**Instructions for the task**:
Output all the data below verbatim.

[Recorded data]
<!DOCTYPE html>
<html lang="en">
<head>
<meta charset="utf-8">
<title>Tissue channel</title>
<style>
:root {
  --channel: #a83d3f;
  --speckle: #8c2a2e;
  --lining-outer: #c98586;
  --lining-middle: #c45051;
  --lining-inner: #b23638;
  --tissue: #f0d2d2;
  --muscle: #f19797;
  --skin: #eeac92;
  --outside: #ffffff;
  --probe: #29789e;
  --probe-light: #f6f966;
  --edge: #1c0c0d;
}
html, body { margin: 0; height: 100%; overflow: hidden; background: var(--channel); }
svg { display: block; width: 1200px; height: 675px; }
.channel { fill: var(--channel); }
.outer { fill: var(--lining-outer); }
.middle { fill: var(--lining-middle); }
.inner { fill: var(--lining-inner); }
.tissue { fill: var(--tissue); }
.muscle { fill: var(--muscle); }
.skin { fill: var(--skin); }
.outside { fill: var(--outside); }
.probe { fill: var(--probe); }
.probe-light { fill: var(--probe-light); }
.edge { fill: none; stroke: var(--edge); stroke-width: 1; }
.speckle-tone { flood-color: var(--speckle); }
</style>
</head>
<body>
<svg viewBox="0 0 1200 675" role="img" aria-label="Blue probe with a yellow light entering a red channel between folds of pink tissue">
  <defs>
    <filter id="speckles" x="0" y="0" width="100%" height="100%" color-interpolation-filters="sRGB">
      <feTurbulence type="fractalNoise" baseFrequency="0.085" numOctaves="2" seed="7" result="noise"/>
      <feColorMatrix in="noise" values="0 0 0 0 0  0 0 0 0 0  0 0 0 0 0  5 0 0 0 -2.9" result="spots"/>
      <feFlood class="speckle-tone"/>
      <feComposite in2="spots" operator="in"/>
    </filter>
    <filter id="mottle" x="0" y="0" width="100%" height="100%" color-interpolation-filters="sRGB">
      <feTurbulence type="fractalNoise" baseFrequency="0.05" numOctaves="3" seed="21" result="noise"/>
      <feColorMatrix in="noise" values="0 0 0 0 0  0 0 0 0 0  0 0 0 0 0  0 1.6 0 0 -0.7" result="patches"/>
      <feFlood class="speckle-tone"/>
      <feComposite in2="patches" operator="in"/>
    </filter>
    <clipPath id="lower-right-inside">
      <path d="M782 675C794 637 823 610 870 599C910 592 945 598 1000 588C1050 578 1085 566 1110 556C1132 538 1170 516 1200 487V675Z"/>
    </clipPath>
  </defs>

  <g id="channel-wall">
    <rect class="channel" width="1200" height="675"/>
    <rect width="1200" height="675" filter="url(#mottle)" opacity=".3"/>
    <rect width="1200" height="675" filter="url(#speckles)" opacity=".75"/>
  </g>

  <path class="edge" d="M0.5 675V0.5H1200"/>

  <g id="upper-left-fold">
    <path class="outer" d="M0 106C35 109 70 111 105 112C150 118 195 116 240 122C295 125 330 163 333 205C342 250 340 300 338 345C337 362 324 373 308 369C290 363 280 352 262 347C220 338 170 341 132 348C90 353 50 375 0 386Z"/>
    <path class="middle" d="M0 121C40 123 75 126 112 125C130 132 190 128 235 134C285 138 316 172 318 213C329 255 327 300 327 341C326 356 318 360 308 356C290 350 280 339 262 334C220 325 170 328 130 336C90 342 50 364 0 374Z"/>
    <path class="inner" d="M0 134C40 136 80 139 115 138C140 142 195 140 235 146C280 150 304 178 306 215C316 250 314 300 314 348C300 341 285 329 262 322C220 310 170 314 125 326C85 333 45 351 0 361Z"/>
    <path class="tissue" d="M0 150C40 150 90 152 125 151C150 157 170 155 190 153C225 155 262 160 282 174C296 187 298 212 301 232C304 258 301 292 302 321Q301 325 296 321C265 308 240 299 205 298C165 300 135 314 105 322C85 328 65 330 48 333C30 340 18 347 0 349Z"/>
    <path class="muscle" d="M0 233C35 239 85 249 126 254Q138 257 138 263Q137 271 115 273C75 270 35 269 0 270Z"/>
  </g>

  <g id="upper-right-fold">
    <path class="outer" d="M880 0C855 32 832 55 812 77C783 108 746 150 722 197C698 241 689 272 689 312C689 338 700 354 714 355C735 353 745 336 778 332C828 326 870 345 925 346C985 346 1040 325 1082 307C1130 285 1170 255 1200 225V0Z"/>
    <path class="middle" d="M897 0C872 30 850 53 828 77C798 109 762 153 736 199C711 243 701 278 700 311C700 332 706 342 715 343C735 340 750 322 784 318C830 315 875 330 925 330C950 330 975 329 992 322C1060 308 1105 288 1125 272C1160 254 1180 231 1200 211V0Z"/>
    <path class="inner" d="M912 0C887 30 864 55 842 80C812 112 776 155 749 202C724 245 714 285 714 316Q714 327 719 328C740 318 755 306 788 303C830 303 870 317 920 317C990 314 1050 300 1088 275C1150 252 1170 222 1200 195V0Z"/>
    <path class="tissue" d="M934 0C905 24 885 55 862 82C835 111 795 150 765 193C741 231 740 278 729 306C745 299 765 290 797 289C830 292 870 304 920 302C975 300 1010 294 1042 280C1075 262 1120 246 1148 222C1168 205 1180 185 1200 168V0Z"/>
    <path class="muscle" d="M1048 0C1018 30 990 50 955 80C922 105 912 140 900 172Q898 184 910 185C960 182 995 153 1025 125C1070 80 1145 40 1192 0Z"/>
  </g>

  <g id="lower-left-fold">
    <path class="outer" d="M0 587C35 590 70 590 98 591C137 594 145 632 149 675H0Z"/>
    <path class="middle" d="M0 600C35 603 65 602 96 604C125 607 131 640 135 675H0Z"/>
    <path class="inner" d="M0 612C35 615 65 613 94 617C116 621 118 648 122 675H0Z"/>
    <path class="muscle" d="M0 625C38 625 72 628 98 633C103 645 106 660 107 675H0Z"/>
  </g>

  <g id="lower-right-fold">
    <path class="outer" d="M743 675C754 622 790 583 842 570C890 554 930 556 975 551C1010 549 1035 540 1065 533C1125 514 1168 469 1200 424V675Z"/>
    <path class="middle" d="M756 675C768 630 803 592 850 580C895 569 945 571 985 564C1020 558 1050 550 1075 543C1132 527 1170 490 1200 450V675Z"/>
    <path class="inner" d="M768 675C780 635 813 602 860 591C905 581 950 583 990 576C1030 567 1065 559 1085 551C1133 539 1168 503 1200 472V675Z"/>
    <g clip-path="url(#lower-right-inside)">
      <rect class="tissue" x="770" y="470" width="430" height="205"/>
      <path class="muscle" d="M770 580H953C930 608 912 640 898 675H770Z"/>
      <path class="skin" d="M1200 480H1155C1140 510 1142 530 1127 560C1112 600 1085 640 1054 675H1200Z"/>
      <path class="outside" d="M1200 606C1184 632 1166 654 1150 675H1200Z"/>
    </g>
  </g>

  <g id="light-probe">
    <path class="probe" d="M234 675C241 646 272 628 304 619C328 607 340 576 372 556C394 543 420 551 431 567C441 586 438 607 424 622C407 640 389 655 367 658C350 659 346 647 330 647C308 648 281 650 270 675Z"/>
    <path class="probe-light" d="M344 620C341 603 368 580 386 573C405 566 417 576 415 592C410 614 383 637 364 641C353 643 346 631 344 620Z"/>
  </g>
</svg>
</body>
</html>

**Exercise result**:
<!DOCTYPE html>
<html lang="en">
<head>
<meta charset="utf-8">
<title>Tissue channel</title>
<style>
:root {
  --channel: #a83d3f;
  --speckle: #8c2a2e;
  --lining-outer: #c98586;
  --lining-middle: #c45051;
  --lining-inner: #b23638;
  --tissue: #f0d2d2;
  --muscle: #f19797;
  --skin: #eeac92;
  --outside: #ffffff;
  --probe: #29789e;
  --probe-light: #f6f966;
  --edge: #1c0c0d;
}
html, body { margin: 0; height: 100%; overflow: hidden; background: var(--channel); }
svg { display: block; width: 1200px; height: 675px; }
.channel { fill: var(--channel); }
.outer { fill: var(--lining-outer); }
.middle { fill: var(--lining-middle); }
.inner { fill: var(--lining-inner); }
.tissue { fill: var(--tissue); }
.muscle { fill: var(--muscle); }
.skin { fill: var(--skin); }
.outside { fill: var(--outside); }
.probe { fill: var(--probe); }
.probe-light { fill: var(--probe-light); }
.edge { fill: none; stroke: var(--edge); stroke-width: 1; }
.speckle-tone { flood-color: var(--speckle); }
</style>
</head>
<body>
<svg viewBox="0 0 1200 675" role="img" aria-label="Blue probe with a yellow light entering a red channel between folds of pink tissue">
  <defs>
    <filter id="speckles" x="0" y="0" width="100%" height="100%" color-interpolation-filters="sRGB">
      <feTurbulence type="fractalNoise" baseFrequency="0.085" numOctaves="2" seed="7" result="noise"/>
      <feColorMatrix in="noise" values="0 0 0 0 0  0 0 0 0 0  0 0 0 0 0  5 0 0 0 -2.9" result="spots"/>
      <feFlood class="speckle-tone"/>
      <feComposite in2="spots" operator="in"/>
    </filter>
    <filter id="mottle" x="0" y="0" width="100%" height="100%" color-interpolation-filters="sRGB">
      <feTurbulence type="fractalNoise" baseFrequency="0.05" numOctaves="3" seed="21" result="noise"/>
      <feColorMatrix in="noise" values="0 0 0 0 0  0 0 0 0 0  0 0 0 0 0  0 1.6 0 0 -0.7" result="patches"/>
      <feFlood class="speckle-tone"/>
      <feComposite in2="patches" operator="in"/>
    </filter>
    <clipPath id="lower-right-inside">
      <path d="M782 675C794 637 823 610 870 599C910 592 945 598 1000 588C1050 578 1085 566 1110 556C1132 538 1170 516 1200 487V675Z"/>
    </clipPath>
  </defs>

  <g id="channel-wall">
    <rect class="channel" width="1200" height="675"/>
    <rect width="1200" height="675" filter="url(#mottle)" opacity=".3"/>
    <rect width="1200" height="675" filter="url(#speckles)" opacity=".75"/>
  </g>

  <path class="edge" d="M0.5 675V0.5H1200"/>

  <g id="upper-left-fold">
    <path class="outer" d="M0 106C35 109 70 111 105 112C150 118 195 116 240 122C295 125 330 163 333 205C342 250 340 300 338 345C337 362 324 373 308 369C290 363 280 352 262 347C220 338 170 341 132 348C90 353 50 375 0 386Z"/>
    <path class="middle" d="M0 121C40 123 75 126 112 125C130 132 190 128 235 134C285 138 316 172 318 213C329 255 327 300 327 341C326 356 318 360 308 356C290 350 280 339 262 334C220 325 170 328 130 336C90 342 50 364 0 374Z"/>
    <path class="inner" d="M0 134C40 136 80 139 115 138C140 142 195 140 235 146C280 150 304 178 306 215C316 250 314 300 314 348C300 341 285 329 262 322C220 310 170 314 125 326C85 333 45 351 0 361Z"/>
    <path class="tissue" d="M0 150C40 150 90 152 125 151C150 157 170 155 190 153C225 155 262 160 282 174C296 187 298 212 301 232C304 258 301 292 302 321Q301 325 296 321C265 308 240 299 205 298C165 300 135 314 105 322C85 328 65 330 48 333C30 340 18 347 0 349Z"/>
    <path class="muscle" d="M0 233C35 239 85 249 126 254Q138 257 138 263Q137 271 115 273C75 270 35 269 0 270Z"/>
  </g>

  <g id="upper-right-fold">
    <path class="outer" d="M880 0C855 32 832 55 812 77C783 108 746 150 722 197C698 241 689 272 689 312C689 338 700 354 714 355C735 353 745 336 778 332C828 326 870 345 925 346C985 346 1040 325 1082 307C1130 285 1170 255 1200 225V0Z"/>
    <path class="middle" d="M897 0C872 30 850 53 828 77C798 109 762 153 736 199C711 243 701 278 700 311C700 332 706 342 715 343C735 340 750 322 784 318C830 315 875 330 925 330C950 330 975 329 992 322C1060 308 1105 288 1125 272C1160 254 1180 231 1200 211V0Z"/>
    <path class="inner" d="M912 0C887 30 864 55 842 80C812 112 776 155 749 202C724 245 714 285 714 316Q714 327 719 328C740 318 755 306 788 303C830 303 870 317 920 317C990 314 1050 300 1088 275C1150 252 1170 222 1200 195V0Z"/>
    <path class="tissue" d="M934 0C905 24 885 55 862 82C835 111 795 150 765 193C741 231 740 278 729 306C745 299 765 290 797 289C830 292 870 304 920 302C975 300 1010 294 1042 280C1075 262 1120 246 1148 222C1168 205 1180 185 1200 168V0Z"/>
    <path class="muscle" d="M1048 0C1018 30 990 50 955 80C922 105 912 140 900 172Q898 184 910 185C960 182 995 153 1025 125C1070 80 1145 40 1192 0Z"/>
  </g>

  <g id="lower-left-fold">
    <path class="outer" d="M0 587C35 590 70 590 98 591C137 594 145 632 149 675H0Z"/>
    <path class="middle" d="M0 600C35 603 65 602 96 604C125 607 131 640 135 675H0Z"/>
    <path class="inner" d="M0 612C35 615 65 613 94 617C116 621 118 648 122 675H0Z"/>
    <path class="muscle" d="M0 625C38 625 72 628 98 633C103 645 106 660 107 675H0Z"/>
  </g>

  <g id="lower-right-fold">
    <path class="outer" d="M743 675C754 622 790 583 842 570C890 554 930 556 975 551C1010 549 1035 540 1065 533C1125 514 1168 469 1200 424V675Z"/>
    <path class="middle" d="M756 675C768 630 803 592 850 580C895 569 945 571 985 564C1020 558 1050 550 1075 543C1132 527 1170 490 1200 450V675Z"/>
    <path class="inner" d="M768 675C780 635 813 602 860 591C905 581 950 583 990 576C1030 567 1065 559 1085 551C1133 539 1168 503 1200 472V675Z"/>
    <g clip-path="url(#lower-right-inside)">
      <rect class="tissue" x="770" y="470" width="430" height="205"/>
      <path class="muscle" d="M770 580H953C930 608 912 640 898 675H770Z"/>
      <path class="skin" d="M1200 480H1155C1140 510 1142 530 1127 560C1112 600 1085 640 1054 675H1200Z"/>
      <path class="outside" d="M1200 606C1184 632 1166 654 1150 675H1200Z"/>
    </g>
  </g>

  <g id="light-probe">
    <path class="probe" d="M234 675C241 646 272 628 304 619C328 607 340 576 372 556C394 543 420 551 431 567C441 586 438 607 424 622C407 640 389 655 367 658C350 659 346 647 330 647C308 648 281 650 270 675Z"/>
    <path class="probe-light" d="M344 620C341 603 368 580 386 573C405 566 417 576 415 592C410 614 383 637 364 641C353 643 346 631 344 620Z"/>
  </g>
</svg>
</body>
</html>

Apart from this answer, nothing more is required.